=== Exercise details ===
Only the pictures are to be left out; set down the rest of the records exactly.
════════
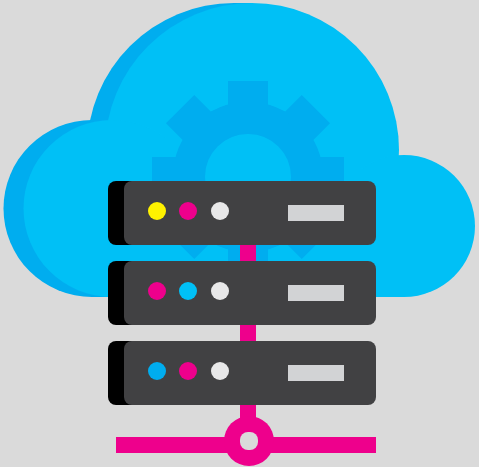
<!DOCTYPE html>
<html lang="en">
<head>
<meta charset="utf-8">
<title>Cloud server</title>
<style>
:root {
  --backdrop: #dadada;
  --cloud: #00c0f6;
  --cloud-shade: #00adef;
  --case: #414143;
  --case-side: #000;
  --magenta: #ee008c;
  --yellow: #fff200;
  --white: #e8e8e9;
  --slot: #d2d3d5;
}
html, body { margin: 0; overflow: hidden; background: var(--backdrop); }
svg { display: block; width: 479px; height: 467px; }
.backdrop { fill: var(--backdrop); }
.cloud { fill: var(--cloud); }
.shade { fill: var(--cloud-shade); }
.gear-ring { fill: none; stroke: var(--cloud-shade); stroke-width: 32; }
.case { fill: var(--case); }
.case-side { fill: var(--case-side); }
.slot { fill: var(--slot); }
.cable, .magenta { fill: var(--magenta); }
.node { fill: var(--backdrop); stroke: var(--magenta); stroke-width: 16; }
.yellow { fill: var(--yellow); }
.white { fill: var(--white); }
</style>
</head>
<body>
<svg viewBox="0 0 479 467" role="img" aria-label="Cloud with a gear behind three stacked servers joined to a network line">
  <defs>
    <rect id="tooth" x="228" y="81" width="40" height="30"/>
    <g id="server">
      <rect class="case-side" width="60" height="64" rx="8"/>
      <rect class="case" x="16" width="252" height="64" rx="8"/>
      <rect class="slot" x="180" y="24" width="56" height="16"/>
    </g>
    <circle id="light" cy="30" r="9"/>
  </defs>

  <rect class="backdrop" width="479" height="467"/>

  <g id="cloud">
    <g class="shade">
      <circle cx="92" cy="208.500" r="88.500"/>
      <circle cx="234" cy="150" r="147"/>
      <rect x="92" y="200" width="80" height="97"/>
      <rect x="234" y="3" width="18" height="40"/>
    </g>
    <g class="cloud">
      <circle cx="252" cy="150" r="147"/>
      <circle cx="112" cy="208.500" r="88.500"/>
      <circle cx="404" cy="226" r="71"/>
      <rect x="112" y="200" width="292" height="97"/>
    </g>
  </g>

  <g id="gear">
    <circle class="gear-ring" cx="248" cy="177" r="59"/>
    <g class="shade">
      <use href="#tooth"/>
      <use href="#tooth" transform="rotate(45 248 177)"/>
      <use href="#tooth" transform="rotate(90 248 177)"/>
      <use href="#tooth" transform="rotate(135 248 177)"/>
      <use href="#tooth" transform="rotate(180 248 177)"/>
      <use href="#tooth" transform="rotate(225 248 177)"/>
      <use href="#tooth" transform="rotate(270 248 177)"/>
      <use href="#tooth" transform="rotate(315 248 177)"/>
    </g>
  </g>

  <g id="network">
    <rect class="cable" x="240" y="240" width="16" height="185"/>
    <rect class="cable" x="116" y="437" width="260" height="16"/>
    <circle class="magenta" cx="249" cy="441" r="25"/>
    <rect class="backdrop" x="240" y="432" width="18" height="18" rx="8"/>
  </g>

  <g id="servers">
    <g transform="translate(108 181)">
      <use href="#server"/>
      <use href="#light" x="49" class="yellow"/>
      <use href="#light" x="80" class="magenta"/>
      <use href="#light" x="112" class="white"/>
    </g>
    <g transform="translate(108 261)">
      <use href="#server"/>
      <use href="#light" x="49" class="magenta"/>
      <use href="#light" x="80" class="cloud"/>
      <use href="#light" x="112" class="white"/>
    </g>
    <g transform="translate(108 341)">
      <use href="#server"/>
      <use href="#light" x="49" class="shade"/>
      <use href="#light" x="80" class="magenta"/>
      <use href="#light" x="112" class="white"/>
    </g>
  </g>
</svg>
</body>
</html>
════════
=== Written answer ===
<!DOCTYPE html>
<html lang="en">
<head>
<meta charset="utf-8">
<title>Cloud server</title>
<style>
:root {
  --backdrop: #dadada;
  --cloud: #00c0f6;
  --cloud-shade: #00adef;
  --case: #414143;
  --case-side: #000;
  --magenta: #ee008c;
  --yellow: #fff200;
  --white: #e8e8e9;
  --slot: #d2d3d5;
}
html, body { margin: 0; overflow: hidden; background: var(--backdrop); }
svg { display: block; width: 479px; height: 467px; }
.backdrop { fill: var(--backdrop); }
.cloud { fill: var(--cloud); }
.shade { fill: var(--cloud-shade); }
.gear-ring { fill: none; stroke: var(--cloud-shade); stroke-width: 32; }
.case { fill: var(--case); }
.case-side { fill: var(--case-side); }
.slot { fill: var(--slot); }
.cable, .magenta { fill: var(--magenta); }
.node { fill: var(--backdrop); stroke: var(--magenta); stroke-width: 16; }
.yellow { fill: var(--yellow); }
.white { fill: var(--white); }
</style>
</head>
<body>
<svg viewBox="0 0 479 467" role="img" aria-label="Cloud with a gear behind three stacked servers joined to a network line">
  <defs>
    <rect id="tooth" x="228" y="81" width="40" height="30"/>
    <g id="server">
      <rect class="case-side" width="60" height="64" rx="8"/>
      <rect class="case" x="16" width="252" height="64" rx="8"/>
      <rect class="slot" x="180" y="24" width="56" height="16"/>
    </g>
    <circle id="light" cy="30" r="9"/>
  </defs>

  <rect class="backdrop" width="479" height="467"/>

  <g id="cloud">
    <g class="shade">
      <circle cx="92" cy="208.500" r="88.500"/>
      <circle cx="234" cy="150" r="147"/>
      <rect x="92" y="200" width="80" height="97"/>
      <rect x="234" y="3" width="18" height="40"/>
    </g>
    <g class="cloud">
      <circle cx="252" cy="150" r="147"/>
      <circle cx="112" cy="208.500" r="88.500"/>
      <circle cx="404" cy="226" r="71"/>
      <rect x="112" y="200" width="292" height="97"/>
    </g>
  </g>

  <g id="gear">
    <circle class="gear-ring" cx="248" cy="177" r="59"/>
    <g class="shade">
      <use href="#tooth"/>
      <use href="#tooth" transform="rotate(45 248 177)"/>
      <use href="#tooth" transform="rotate(90 248 177)"/>
      <use href="#tooth" transform="rotate(135 248 177)"/>
      <use href="#tooth" transform="rotate(180 248 177)"/>
      <use href="#tooth" transform="rotate(225 248 177)"/>
      <use href="#tooth" transform="rotate(270 248 177)"/>
      <use href="#tooth" transform="rotate(315 248 177)"/>
    </g>
  </g>

  <g id="network">
    <rect class="cable" x="240" y="240" width="16" height="185"/>
    <rect class="cable" x="116" y="437" width="260" height="16"/>
    <circle class="magenta" cx="249" cy="441" r="25"/>
    <rect class="backdrop" x="240" y="432" width="18" height="18" rx="8"/>
  </g>

  <g id="servers">
    <g transform="translate(108 181)">
      <use href="#server"/>
      <use href="#light" x="49" class="yellow"/>
      <use href="#light" x="80" class="magenta"/>
      <use href="#light" x="112" class="white"/>
    </g>
    <g transform="translate(108 261)">
      <use href="#server"/>
      <use href="#light" x="49" class="magenta"/>
      <use href="#light" x="80" class="cloud"/>
      <use href="#light" x="112" class="white"/>
    </g>
    <g transform="translate(108 341)">
      <use href="#server"/>
      <use href="#light" x="49" class="shade"/>
      <use href="#light" x="80" class="magenta"/>
      <use href="#light" x="112" class="white"/>
    </g>
  </g>
</svg>
</body>
</html>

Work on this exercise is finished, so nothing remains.